Andy Mallen, was reinstated to his position as the Game Council's head of firearms training and law enforcement, three days after Primary Industries Minister Katrina Hodgkinson had stood him down and the council's communications manager and acting chief executive, Greg McFarland.
The pair were suspended after police at the rural crimes unit in Bourke confirmed they were investigating claims two Game Council employees in a council-owned vehicle strayed across a national park and on to private property and killed a goat.
Diane Noble, the owner of Karwarn cattle station, a 110 kilometres south of Cobar, reported the incident to police.
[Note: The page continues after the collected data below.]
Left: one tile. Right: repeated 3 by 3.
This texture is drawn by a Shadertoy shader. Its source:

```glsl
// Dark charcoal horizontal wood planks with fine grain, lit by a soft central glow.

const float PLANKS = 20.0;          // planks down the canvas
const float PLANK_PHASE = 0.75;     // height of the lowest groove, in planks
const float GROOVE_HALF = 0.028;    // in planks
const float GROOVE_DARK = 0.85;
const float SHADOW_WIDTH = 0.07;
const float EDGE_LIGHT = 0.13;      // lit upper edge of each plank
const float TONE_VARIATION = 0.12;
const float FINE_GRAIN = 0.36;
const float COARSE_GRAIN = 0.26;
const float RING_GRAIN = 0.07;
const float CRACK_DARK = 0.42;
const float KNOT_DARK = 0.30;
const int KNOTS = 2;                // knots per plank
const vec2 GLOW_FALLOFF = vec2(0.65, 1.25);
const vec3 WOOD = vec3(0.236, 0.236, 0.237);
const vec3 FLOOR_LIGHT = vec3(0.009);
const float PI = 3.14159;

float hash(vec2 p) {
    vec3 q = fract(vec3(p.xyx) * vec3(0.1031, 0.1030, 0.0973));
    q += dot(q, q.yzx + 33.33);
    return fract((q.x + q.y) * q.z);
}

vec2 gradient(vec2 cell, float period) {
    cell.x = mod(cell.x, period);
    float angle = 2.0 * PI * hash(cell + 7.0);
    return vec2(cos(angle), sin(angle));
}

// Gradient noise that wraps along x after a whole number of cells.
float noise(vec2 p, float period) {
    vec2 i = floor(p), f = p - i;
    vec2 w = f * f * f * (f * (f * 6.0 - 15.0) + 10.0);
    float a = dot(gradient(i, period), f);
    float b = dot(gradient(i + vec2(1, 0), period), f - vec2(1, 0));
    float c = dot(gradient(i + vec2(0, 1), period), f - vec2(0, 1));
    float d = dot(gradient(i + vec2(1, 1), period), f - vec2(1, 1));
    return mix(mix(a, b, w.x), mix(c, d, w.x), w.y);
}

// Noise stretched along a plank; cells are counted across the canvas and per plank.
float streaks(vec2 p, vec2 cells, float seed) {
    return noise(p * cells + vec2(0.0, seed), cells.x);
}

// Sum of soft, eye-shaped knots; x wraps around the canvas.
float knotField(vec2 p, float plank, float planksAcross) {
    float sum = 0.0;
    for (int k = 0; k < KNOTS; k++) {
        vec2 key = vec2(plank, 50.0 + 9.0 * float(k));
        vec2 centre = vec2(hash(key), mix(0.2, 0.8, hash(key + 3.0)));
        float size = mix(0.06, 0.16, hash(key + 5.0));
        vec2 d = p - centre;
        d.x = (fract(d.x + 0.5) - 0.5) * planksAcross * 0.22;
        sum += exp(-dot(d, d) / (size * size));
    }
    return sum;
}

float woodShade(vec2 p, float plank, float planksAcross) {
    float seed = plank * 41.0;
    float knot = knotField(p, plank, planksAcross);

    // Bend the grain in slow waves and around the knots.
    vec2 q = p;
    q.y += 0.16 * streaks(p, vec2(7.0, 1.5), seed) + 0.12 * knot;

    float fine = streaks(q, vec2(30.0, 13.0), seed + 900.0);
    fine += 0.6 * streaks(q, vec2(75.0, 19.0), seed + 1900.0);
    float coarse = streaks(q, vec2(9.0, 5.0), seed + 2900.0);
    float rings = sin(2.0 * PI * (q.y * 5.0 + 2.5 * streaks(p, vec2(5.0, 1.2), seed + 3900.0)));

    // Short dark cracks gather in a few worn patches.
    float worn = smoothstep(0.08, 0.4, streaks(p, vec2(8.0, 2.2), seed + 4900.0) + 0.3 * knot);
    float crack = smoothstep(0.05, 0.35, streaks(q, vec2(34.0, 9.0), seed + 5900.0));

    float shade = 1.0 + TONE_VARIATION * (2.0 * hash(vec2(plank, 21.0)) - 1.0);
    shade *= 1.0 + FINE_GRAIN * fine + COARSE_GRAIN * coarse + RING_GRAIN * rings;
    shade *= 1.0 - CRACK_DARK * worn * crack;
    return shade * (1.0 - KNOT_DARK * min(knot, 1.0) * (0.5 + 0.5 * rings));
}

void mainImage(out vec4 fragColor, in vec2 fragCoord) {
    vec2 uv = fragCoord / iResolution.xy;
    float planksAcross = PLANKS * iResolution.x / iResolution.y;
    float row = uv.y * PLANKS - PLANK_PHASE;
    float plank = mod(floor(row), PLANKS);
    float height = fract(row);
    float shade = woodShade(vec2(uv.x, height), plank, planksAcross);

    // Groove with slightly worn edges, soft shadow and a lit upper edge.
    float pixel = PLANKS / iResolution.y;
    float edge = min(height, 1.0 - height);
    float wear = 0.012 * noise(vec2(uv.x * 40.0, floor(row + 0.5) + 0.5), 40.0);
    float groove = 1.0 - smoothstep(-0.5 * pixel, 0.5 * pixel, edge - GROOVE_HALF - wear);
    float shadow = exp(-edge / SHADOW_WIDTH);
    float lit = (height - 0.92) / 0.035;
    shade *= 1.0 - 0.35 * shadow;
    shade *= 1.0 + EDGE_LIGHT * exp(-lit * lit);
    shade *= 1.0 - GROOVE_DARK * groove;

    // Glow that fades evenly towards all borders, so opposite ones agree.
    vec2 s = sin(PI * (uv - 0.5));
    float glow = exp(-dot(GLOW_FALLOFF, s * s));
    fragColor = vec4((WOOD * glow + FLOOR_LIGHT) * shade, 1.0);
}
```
She has passed photographic evidence of the dead goat, which had been left behind, to investigators.
Mr Mallen, who had insisted he was not at Karwarn when the alleged incident took place on December 28 last year, was reinstated on Friday after police accepted he was in Sydney on that day.
The investigation continues but the Game Council has called for inquiry, claiming the allegations were leaked as part of a "smear campaign".
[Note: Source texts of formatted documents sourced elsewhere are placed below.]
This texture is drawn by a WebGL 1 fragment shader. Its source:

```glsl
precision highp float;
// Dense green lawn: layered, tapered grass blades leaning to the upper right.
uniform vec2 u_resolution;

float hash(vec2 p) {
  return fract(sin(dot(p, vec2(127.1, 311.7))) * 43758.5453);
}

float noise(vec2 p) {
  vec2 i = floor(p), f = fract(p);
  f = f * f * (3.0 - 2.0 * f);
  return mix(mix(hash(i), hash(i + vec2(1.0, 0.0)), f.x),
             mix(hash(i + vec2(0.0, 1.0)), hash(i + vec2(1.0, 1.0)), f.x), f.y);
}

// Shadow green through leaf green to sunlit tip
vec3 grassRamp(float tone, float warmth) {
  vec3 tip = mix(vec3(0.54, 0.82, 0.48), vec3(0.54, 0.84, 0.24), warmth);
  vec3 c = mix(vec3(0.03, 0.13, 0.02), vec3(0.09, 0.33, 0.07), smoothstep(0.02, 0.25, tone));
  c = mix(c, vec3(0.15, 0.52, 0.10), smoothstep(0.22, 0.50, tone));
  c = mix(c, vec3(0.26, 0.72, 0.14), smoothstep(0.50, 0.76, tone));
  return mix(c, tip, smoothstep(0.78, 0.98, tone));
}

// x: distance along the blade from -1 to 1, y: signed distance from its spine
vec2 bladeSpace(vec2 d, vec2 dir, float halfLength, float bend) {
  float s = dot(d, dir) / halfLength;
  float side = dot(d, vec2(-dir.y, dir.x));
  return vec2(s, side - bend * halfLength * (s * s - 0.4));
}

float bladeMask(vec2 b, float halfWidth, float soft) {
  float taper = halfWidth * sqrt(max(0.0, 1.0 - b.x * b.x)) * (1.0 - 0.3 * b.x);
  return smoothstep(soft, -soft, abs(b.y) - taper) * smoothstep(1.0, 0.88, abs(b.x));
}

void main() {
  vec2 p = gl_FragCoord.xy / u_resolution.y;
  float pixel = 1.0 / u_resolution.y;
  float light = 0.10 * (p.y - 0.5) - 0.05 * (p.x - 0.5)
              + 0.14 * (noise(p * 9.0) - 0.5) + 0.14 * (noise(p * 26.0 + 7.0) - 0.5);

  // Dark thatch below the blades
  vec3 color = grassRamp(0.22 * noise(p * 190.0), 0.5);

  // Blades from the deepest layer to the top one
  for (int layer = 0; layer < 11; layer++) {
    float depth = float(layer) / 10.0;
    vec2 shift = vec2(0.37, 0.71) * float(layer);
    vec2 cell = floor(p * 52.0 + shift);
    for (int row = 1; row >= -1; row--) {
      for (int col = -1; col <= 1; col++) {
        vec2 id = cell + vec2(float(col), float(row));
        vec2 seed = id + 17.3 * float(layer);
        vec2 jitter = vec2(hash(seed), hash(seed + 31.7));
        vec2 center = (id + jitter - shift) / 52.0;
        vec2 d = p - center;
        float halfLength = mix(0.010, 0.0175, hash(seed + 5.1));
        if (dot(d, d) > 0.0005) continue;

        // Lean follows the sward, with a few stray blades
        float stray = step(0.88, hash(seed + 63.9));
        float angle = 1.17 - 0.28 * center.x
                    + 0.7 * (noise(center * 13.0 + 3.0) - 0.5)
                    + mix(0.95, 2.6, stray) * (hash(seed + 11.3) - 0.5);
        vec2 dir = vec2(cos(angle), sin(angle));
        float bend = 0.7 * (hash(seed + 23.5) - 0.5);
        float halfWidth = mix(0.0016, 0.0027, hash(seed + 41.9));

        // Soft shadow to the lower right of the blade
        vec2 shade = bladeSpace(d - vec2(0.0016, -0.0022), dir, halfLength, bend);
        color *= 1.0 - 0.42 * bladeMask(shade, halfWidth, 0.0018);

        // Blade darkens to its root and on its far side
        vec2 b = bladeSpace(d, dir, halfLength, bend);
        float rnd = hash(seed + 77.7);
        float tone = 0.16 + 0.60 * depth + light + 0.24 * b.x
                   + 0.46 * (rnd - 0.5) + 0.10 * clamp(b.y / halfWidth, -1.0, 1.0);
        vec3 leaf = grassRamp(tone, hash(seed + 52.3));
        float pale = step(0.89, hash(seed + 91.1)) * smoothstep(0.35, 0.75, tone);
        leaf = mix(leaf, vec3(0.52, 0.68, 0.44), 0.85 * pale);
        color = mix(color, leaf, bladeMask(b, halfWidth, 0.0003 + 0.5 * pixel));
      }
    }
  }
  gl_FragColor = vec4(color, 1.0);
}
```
The council has been thrust into the spotlight over its impending role in licensing hunters when the state's national parks are opened to shooting on March 1.
Letter to the editor
Backflip a vindication
THE reinstatement of suspended Game Council NSW employee Mr Andrew Mallen has not only vindicated the individual and the organisation, but also revealed the desperation of the extreme green and animal liberation movement in their fight against any practical environmental solutions that involve responsible conservation hunters or hunting.
Mr Mallen had been suspended by the Minister following completely false allegations of illegal hunting, reported in the Sydney Morning Herald on Wednesday, January 23 and reprinted in this newspaper.
The Minister commented that Mr Mallen was reinstated following, “a detailed statement [given] to NSW Police by Mr Mallen that clearly proves he was in Sydney on the date of the alleged incident”.
This is just the first hole in the story; Andrew Mallen was hundreds of kilometres from where the alleged incident occurred.
How does an innocent man end up on the front page of a newspaper?
The article has simple inaccuracies, such as Mr Mallen’s proper job title, the correct one being easily obtained from the Game Council website.
This is a case of an appalling lack of journalistic fact-checking, standards and integrity.
The Sydney Morning Herald journalist who released the story should fully cooperate with the Minister’s fact-finding investigation so that the people who initiated this appalling event can be listed in the report and placed on the public record.
Simple fact-checking would also have revealed that the landowners making the accusations have a vested interest in keeping hunters away from the feral goat population in the neighbouring nature reserve.
This is a basic attack on recent government policy. The anti-hunting movement has attempted to undermine the Game Council, and hunting in general, by discrediting two of its senior employees, in order to further the unfounded smear campaign they are carrying out.
South Coast Hunters Club